In this e-newsletter, I want to take some time to address some of the top issues that constituents have been emailing about, including the Long Term Care Trust Act, 100% clean electricity, and keeping our communities safe from gun violence.
Before we get to my responses, a quick reminder that I welcome your feedback and questions on things that are happening up in Snohomish County or down in Olympia. You can always call or email, or another option to provide input right now is to take this survey.
Thank you for taking the time to read about what is happening down here in Olympia.
Representative June Robinson
38th Legislative District
Long Term Care Trust Act
I often hear from people who are concerned about what will happen when their aging parents or themselves need long term care.
Because the truth is, everyone gets older and as we age, the majority of us will require some sort of assistance for regular, daily activities.
For many families, taking care of an aging parent or relative is expected. For some, it’s financially possible but for far too many families in Washington, it’s a significant burden. The out-of-pocket cost can be hundreds or even thousands per month and very few people are actually saving for it. That’s why I have signed on as a co-sponsor of the Long Term Care Trust Act.
This legislation addresses the financial sacrifices families in Washington are experiencing today by creating a new social insurance program to help with the cost of long-term care as the “age wave” hits our state. The Long Term Care Trust Act gives families a little breathing room as they take care of the ones they love. This investment in our parents, and ourselves brings peace of mind and security for all needing long-term services and supportive care.
100% Clean Electricity
The effects of climate change are already impacting our state. These include increased frequency of extreme weather events, flooding, mudslides, drought, wildfires, and ocean acidification. Now is the time to take bold action – like making sure we have the electricity needed for Washington’s growth while still protecting the clean air of our future.
Doing nothing to address climate change is not an option. So I am strongly supportive of the 100% clean electricity bill, which will move Washington’s energy sources to be coal free by 2025, greenhouse gas neutral by 2030 and completely carbon emissions-free grid by 2045. This timeline allows energy providers to make the switch without harmful rate increases.
Steps need to be taken quickly if we are going to avoid the worst impacts of climate change. The 100% clean electricity bill, and two other important bills – the clean fuels bill and the clean buildings bill are meaningful actions we can take right now, this year.

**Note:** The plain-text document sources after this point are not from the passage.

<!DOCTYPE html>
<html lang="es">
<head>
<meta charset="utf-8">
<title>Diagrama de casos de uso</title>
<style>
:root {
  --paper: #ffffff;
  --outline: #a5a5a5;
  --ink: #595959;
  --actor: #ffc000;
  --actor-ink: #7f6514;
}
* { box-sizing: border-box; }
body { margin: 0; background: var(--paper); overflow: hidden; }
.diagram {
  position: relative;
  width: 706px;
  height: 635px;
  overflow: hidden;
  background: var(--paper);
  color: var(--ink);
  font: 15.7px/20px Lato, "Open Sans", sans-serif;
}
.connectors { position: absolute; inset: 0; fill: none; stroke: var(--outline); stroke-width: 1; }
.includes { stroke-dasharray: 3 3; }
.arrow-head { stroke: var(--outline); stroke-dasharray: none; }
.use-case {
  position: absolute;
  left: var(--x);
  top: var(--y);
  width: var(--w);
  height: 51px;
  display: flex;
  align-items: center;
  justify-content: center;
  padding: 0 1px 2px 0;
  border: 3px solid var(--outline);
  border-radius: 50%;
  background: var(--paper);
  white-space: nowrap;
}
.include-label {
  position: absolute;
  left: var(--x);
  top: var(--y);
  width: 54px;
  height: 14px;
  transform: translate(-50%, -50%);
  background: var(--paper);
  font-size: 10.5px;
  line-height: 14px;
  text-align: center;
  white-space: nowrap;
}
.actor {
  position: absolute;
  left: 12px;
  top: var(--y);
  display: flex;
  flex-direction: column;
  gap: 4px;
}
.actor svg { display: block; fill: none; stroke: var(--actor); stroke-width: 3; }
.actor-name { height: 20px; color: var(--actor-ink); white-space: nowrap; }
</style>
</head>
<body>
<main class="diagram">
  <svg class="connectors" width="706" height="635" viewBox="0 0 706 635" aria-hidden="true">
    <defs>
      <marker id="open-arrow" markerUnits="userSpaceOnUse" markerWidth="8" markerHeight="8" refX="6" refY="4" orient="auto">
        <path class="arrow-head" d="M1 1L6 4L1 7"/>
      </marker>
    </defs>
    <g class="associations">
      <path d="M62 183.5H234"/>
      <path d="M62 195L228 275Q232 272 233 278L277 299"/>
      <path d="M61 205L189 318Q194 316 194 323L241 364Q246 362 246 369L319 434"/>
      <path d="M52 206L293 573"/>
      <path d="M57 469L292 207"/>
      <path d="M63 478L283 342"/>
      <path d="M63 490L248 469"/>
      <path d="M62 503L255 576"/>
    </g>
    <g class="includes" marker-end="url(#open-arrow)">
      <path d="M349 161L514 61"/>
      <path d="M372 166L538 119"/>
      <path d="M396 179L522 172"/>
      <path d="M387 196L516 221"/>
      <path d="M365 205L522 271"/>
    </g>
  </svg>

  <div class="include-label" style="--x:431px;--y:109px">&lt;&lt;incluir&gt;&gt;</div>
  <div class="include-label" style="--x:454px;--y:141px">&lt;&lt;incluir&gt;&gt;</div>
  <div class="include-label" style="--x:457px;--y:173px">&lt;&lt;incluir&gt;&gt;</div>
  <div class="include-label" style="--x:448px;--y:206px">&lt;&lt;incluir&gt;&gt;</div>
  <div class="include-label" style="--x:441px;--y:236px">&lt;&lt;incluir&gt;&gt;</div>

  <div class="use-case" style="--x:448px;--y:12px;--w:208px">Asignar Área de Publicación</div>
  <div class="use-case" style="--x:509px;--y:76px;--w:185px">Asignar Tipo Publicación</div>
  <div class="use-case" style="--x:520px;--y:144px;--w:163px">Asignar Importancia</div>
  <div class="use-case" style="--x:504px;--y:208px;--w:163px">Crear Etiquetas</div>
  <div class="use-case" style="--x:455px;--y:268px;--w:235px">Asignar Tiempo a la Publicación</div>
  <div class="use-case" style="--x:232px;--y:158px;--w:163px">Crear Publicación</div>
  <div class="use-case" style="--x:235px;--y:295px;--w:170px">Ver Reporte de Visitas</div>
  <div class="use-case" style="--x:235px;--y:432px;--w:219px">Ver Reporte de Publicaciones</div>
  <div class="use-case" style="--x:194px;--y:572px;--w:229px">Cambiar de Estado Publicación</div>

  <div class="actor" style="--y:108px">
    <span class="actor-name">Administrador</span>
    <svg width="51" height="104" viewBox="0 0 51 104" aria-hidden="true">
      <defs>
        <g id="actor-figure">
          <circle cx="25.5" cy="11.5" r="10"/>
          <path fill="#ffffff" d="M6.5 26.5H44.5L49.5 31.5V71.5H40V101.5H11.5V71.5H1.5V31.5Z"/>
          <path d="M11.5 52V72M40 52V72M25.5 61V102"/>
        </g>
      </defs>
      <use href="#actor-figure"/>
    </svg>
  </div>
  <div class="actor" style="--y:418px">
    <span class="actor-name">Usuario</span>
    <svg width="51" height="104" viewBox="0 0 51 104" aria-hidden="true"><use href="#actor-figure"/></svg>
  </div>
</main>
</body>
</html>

Keeping our communities safe from gun violence
I know that owning and possessing firearms is a charged topic – and there are many people in our area who have strong opinions on all sides of this issue.
But I believe that now is the time to consider common-sense gun legislation. After the devastating shooting tragedies in Las Vegas, Parkland, Florida, and our own Marysville, as well as gun-related tragedies that occur in homes and neighborhoods across our region, I believe that the legislature has a responsibility to at least consider measures that will address gun violence.
This week and last, several bills to help reduce the risk of gun violence in our communities received public hearings before the House Civil Rights and Judiciary committee. The committee heard testimony from family members of gun violence victims, as well as from gun rights proponents. The next step for these bills is a vote by committee members on whether or not to advance them out of committee, bringing them closer to a vote on the House floor. Under consideration are:
- House Bill 1010, which would bring consistency across law enforcement agencies on the issue of destruction of forfeited firearms. Currently, local law enforcement agencies already have the option to destroy forfeited firearms if they so choose; the Washington State Patrol does not have this option and has asked the Legislature to give them that same discretion.
- House Bill 1068, which would ban, with certain reasonable exemptions, the manufacture, sale, transfer, purchase or ownership of high capacity magazines. The bill grandfathers in current owners of these magazines.
- House Bill 1073, which would address undetectable and untraceable firearms, also sometimes called “ghost guns.” The bill would close a loophole that currently enables a person to receive blueprints for 3-D firearms via email even though such blueprints cannot be legally downloaded online.
- House Bill 1203, which would require an owner or other person lawfully in possession of a firearm to report any loss or theft of the firearm to the local law enforcement agency within five days of discovering the loss or theft. Washington state is ranked 10th highest in the nation in the number of lost and stolen guns.
- House Bill 1225, which would enable law enforcement officers – under specific standards and requirements – to remove firearms and ammunition when responding to domestic violence calls. Any firearms seized in connection with a domestic violence call could not be returned to the owner until five business days after its removal.